(Records from a data collection)

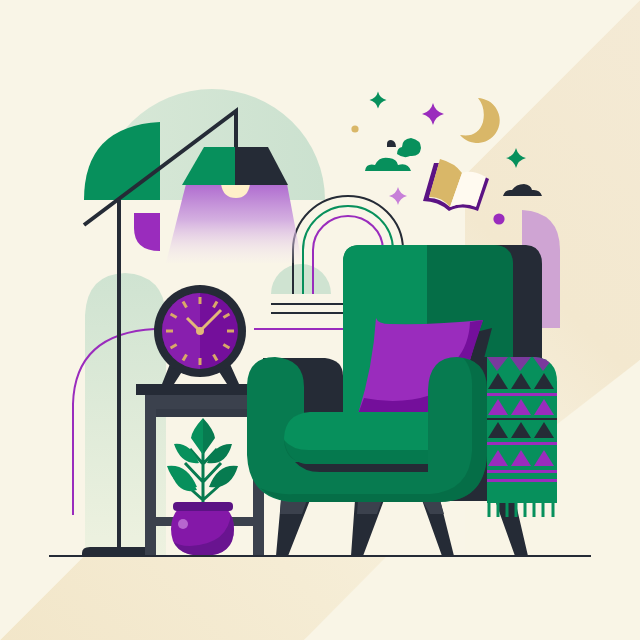
<!DOCTYPE html>
<html lang="en">
<head>
<meta charset="utf-8">
<title>Reading corner</title>
<style>
:root{--cream:#f9f5e7;--sand:#f2e7cd;--green:#07905c;--green-deep:#077b50;--green-shade:#056441;--mint:#cfe3d1;--ink:#252b36;--ink-soft:#3b414d;--purple:#9a2cbd;--purple-deep:#740f9b;--plum:#5b1384;--lilac:#cfa4d3;--gold:#d9b768}
html,body{margin:0;height:100%;overflow:hidden;background:var(--cream)}
svg{display:block;width:640px;height:640px}
.green{fill:var(--green)}.green-deep{fill:var(--green-deep)}.green-shade{fill:var(--green-shade)}
.ink{fill:var(--ink)}.ink-soft{fill:var(--ink-soft)}.purple{fill:var(--purple)}.purple-deep{fill:var(--purple-deep)}.plum{fill:var(--plum)}
.gold{fill:var(--gold)}.lilac{fill:var(--lilac)}
.line{fill:none;stroke:var(--ink);stroke-width:2}
.line-purple{fill:none;stroke:var(--purple);stroke-width:2}
.line-green{fill:none;stroke:var(--green);stroke-width:2}
</style>
</head>
<body>
<svg viewBox="0 0 640 640" role="img" aria-label="Green armchair with a purple cushion, a side table with a clock and plant, and a floor lamp">
<defs>
<linearGradient id="sand-band" x1="1" y1="0" x2="0" y2="1">
<stop offset="0" stop-color="#f4ead5"/><stop offset=".3" stop-color="#f3e8cf"/><stop offset=".48" stop-color="#f7f1df"/><stop offset=".72" stop-color="#f5ecd4"/><stop offset="1" stop-color="#f2e6c9"/>
</linearGradient>
<linearGradient id="lamp-light" x1="0" y1="0" x2="0" y2="1">
<stop offset="0" stop-color="#b06bd0"/><stop offset=".45" stop-color="#cfa6df" stop-opacity=".9"/><stop offset="1" stop-color="#f3e6f0" stop-opacity=".1"/>
</linearGradient>
<linearGradient id="mint-fade" x1="0" y1="0" x2="0" y2="1">
<stop offset="0" stop-color="#cfe3d1"/><stop offset="1" stop-color="#eef2e0"/>
</linearGradient>
<linearGradient id="mint-dome" x1="0" y1="0" x2="1" y2="0">
<stop offset="0" stop-color="#d8e8d7"/><stop offset="1" stop-color="#cbe1cf"/>
</linearGradient>
<path id="sparkle" d="M0-10Q2-2 10 0Q2 2 0 10Q-2 2-10 0Q-2-2 0-10Z"/>
<path id="tick" d="M0-34V-27" stroke="#d9a968" stroke-width="3"/>
<path id="tooth" d="M0 0L10-16L20 0Z"/>
<g id="tooth-row"><use href="#tooth" x="488"/><use href="#tooth" x="511"/><use href="#tooth" x="534"/></g>
<clipPath id="blanket-shape"><path d="M487 357H535Q557 359 557 382V503H487Z"/></clipPath>
<clipPath id="clock-face"><circle cx="200" cy="331" r="38"/></clipPath>
<clipPath id="pot-shape"><path d="M178 509H227Q234 517 234 529Q234 556 203 556Q171 556 171 529Q171 517 178 509Z"/></clipPath>
</defs>

<g id="backdrop">
<rect width="640" height="640" fill="#f9f5e7"/>
<path d="M640 0V360L560 434L304 640H0Z" fill="url(#sand-band)"/>
<path d="M640 360L387 556L304 640H640Z" fill="#f9f5e6"/>
<path d="M0 0H640L465 175V555H85L0 640Z" fill="#f9f5e7"/>
</g>

<g id="wall-shapes">
<path d="M99 200A113 111 0 0 1 325 200Z" fill="url(#mint-dome)"/>
<path d="M85 556V315Q87 274 125 273Q164 275 166 315V556Z" fill="url(#mint-fade)"/>
<path class="green" d="M84 200Q84 126 160 122V200Z"/>
<path class="purple" d="M134 213H160V251Q134 251 134 228Z"/>
<path class="lilac" d="M522 210Q560 212 560 250V328H522Z"/>
<path d="M271 294A30 30 0 0 1 331 294Z" fill="#cfe3d1"/>
<path class="line" d="M293 294V250A55 54 0 0 1 403 250"/>
<path class="line-green" d="M303 294V250A45 44 0 0 1 393 250"/>
<path class="line-purple" d="M313 294V250A35 34 0 0 1 383 250"/>
<path class="line" d="M271 304H345M271 313H345"/>
<path class="line-purple" d="M73 515V404Q75 333 155 329M254 329H345"/>
</g>

<g id="floating-dreams">
<use href="#sparkle" class="green" transform="translate(378 100) scale(.85)"/>
<use href="#sparkle" class="purple" transform="translate(433 114) scale(1.1)"/>
<use href="#sparkle" class="green" transform="translate(516 158)"/>
<use href="#sparkle" transform="translate(398 196) scale(.9)" fill="#c77fd8"/>
<circle class="gold" cx="355" cy="129" r="3.6"/>
<circle class="purple" cx="499" cy="219" r="5.6"/>
<path class="gold" d="M478 98A22.500 22.500 0 1 1 460 135Q478 138 483 122Q486 108 478 98Z"/>
<path class="green" d="M365 171Q366 163 375 165Q379 156 389 158Q397 159 398 165Q408 162 411 171Z"/>
<path class="green" d="M397 154Q397 148 402 147Q402 139 411 138Q421 140 421 148Q420 157 410 156Q404 159 397 154Z"/>
<path class="ink" d="M387 147V144Q387 140 391 140Q396 141 396 147Z"/>
<path class="ink" d="M503 196Q505 189 512 190Q516 184 524 184Q531 185 532 190Q540 189 542 196Z"/>
<g id="open-book">
<path class="plum" d="M434 163L423 201Q438 201 449 211Q461 204 478 211L489 179L485 177L476 206Q461 202 450 207Q440 198 429 198L439 163Z"/>
<path class="gold" d="M440 159Q455 163 462 173L450 207Q441 196 429 197Z"/>
<path d="M462 173Q472 169 486 177L476 207Q462 201 450 207Z" fill="#fffaf0"/>
</g>
</g>

<g id="floor-lamp">
<path d="M186 184H287L302 263H166Z" fill="url(#lamp-light)"/>
<path d="M221 184H250Q248 198 236 198Q223 198 221 184Z" fill="#fff0c9"/>
<path d="M84 225L236 111V148" fill="none" stroke="#252b36" stroke-width="4"/>
<path d="M119 200V548" stroke="#252b36" stroke-width="4"/>
<path class="green" d="M204 147H236V185H182Z"/>
<path class="ink" d="M235 147H268L288 185H235Z"/>
<path class="ink" d="M82 556V553Q82 547 90 547H151V556Z"/>
</g>

<g id="side-table">
<rect x="156" y="408" width="92" height="9" fill="#343a46"/>
<rect class="ink-soft" x="155" y="517" width="100" height="9"/>
<rect class="ink-soft" x="145" y="395" width="11" height="161"/>
<rect class="ink-soft" x="253" y="395" width="11" height="161"/>
<rect class="ink-soft" x="145" y="395" width="110" height="14"/>
<rect class="ink" x="136" y="384" width="120" height="11"/>
</g>

<g id="clock">
<path class="ink" d="M170 364L162 384H174L183 370ZM230 364L239 384H227L218 370Z"/>
<circle class="ink" cx="200" cy="331" r="46"/>
<g clip-path="url(#clock-face)"><rect class="purple-deep" x="160" y="290" width="82" height="82"/><path class="purple" d="M160 290H200V372H160Z" opacity=".55"/></g>
<g transform="translate(200 331)">
<use href="#tick"/><use href="#tick" transform="rotate(30)"/><use href="#tick" transform="rotate(60)"/><use href="#tick" transform="rotate(90)"/><use href="#tick" transform="rotate(120)"/><use href="#tick" transform="rotate(150)"/><use href="#tick" transform="rotate(180)"/><use href="#tick" transform="rotate(210)"/><use href="#tick" transform="rotate(240)"/><use href="#tick" transform="rotate(270)"/><use href="#tick" transform="rotate(300)"/><use href="#tick" transform="rotate(330)"/>
<path d="M-13-13L0 0L21-21" fill="none" stroke="#e3b878" stroke-width="3"/><circle r="4" fill="#e3b878"/>
</g>
</g>

<g id="potted-plant">
<path d="M203 503V444M203 500L184 483M203 500L222 483M203 482L185 463M203 482L221 463M203 464L190 449M203 464L217 449" fill="none" stroke="#077b50" stroke-width="3"/>
<path class="green" d="M203 418Q192 430 191 438L203 455ZM174 444Q190 442 199 463Q181 465 174 444ZM167 466Q187 463 197 487Q175 490 167 466Z"/>
<path class="green-deep" d="M203 418Q214 430 215 438L203 455ZM232 444Q215 443 207 463Q226 466 232 444ZM238 466Q218 463 209 487Q231 490 238 466Z"/>
<path class="green" d="M170 470Q186 467 197 490Q178 496 170 470Z"/>
<g clip-path="url(#pot-shape)"><rect x="170" y="508" width="65" height="49" fill="#8418a8"/><path class="plum" d="M231 512Q229 544 190 546Q178 546 171 540V558H236V512Z" opacity=".65"/></g>
<rect class="plum" x="173" y="502" width="60" height="9" rx="4"/>
<circle cx="183" cy="524" r="5" fill="#b766cf"/>
</g>

<g id="armchair">
<g id="chair-legs">
<path class="ink" d="M281 500H310L288 556H276ZM355 500H384L363 556H351ZM422 500H440L454 556H442ZM495 500H515L528 556H515Z"/>
<path class="ink-soft" d="M281 500H307L302 514H280ZM358 500H382L377 514H357ZM422 500H440L444 514H430Z"/>
</g>
<path class="ink" d="M480 245H526Q542 246 542 264V370H480Z"/>
<path class="green-deep" d="M343 440V262Q343 245 360 245H495Q512 246 513 263V440Z"/>
<path class="green" d="M343 440V262Q343 245 360 245H427V440Z"/>
<path class="green-shade" d="M427 245H495Q512 246 513 263V440H427Z" opacity=".55"/>
<path class="ink" d="M263 358H325Q343 360 343 376V430H263Z"/>
<path class="ink" d="M450 357H536Q556 360 556 382V501H450Z"/>
<g id="cushion">
<path class="ink" d="M476 332L492 328L482 366L462 390Z"/>
<path class="purple" d="M376 318Q378 324 390 324Q436 325 483 320Q475 340 470 360L440 414H358Q373 367 376 318Z"/>
<path class="purple-deep" d="M483 320L470 360H456Q469 345 470 322ZM358 414L364 398Q400 405 431 395V414Z"/>
</g>
<path class="green-deep" d="M247 385Q248 357 275 357Q304 359 304 387V460H428V390Q429 357 457 357Q486 359 487 388V456Q484 501 440 502H292Q249 499 247 455Z"/>
<path class="green-shade" d="M463 358Q487 363 487 388V456Q484 501 440 502H292Q273 500 260 488Q276 495 294 494H430Q470 491 472 451V390Q473 368 463 358Z" opacity=".55"/>
<path class="ink" d="M295 462H428V472H320Q304 472 295 462Z"/>
<path class="green" d="M284 438Q285 414 310 412H428V464H306Q286 461 284 438Z"/>
<path class="green-shade" d="M284 440Q293 451 312 450H428V464H306Q285 461 284 440Z" opacity=".5"/>
</g>

<g id="throw-blanket">
<path d="M489 501V517M498 501V517M507 501V517M516 501V517M525 501V517M534 501V517M543 501V517M553 501V517" stroke="#07905c" stroke-width="3"/>
<g clip-path="url(#blanket-shape)">
<rect class="green" x="487" y="356" width="71" height="148"/>
<path d="M487 357L497 371L508 357ZM510 357L520 371L531 357ZM533 357L543 371L554 357Z" fill="#7a3a9d"/>
<use href="#tooth-row" class="ink" y="389"/>
<rect class="purple" x="487" y="393" width="71" height="3"/>
<use href="#tooth-row" class="purple" y="415"/>
<rect class="ink" x="487" y="418" width="71" height="2"/>
<use href="#tooth-row" class="ink" y="438"/>
<rect class="purple" x="487" y="442" width="71" height="3"/>
<use href="#tooth-row" class="purple" y="466"/>
<rect class="purple" x="487" y="470" width="71" height="3"/>
<rect class="purple" x="487" y="479" width="71" height="3"/>
</g>
</g>

<path id="floor-line" class="line" d="M49 556H591"/>
</svg>
</body>
</html>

Exercise description: Provide the count of lines holding the word "soft" in these entries, and no other words.

Answer to this task: 7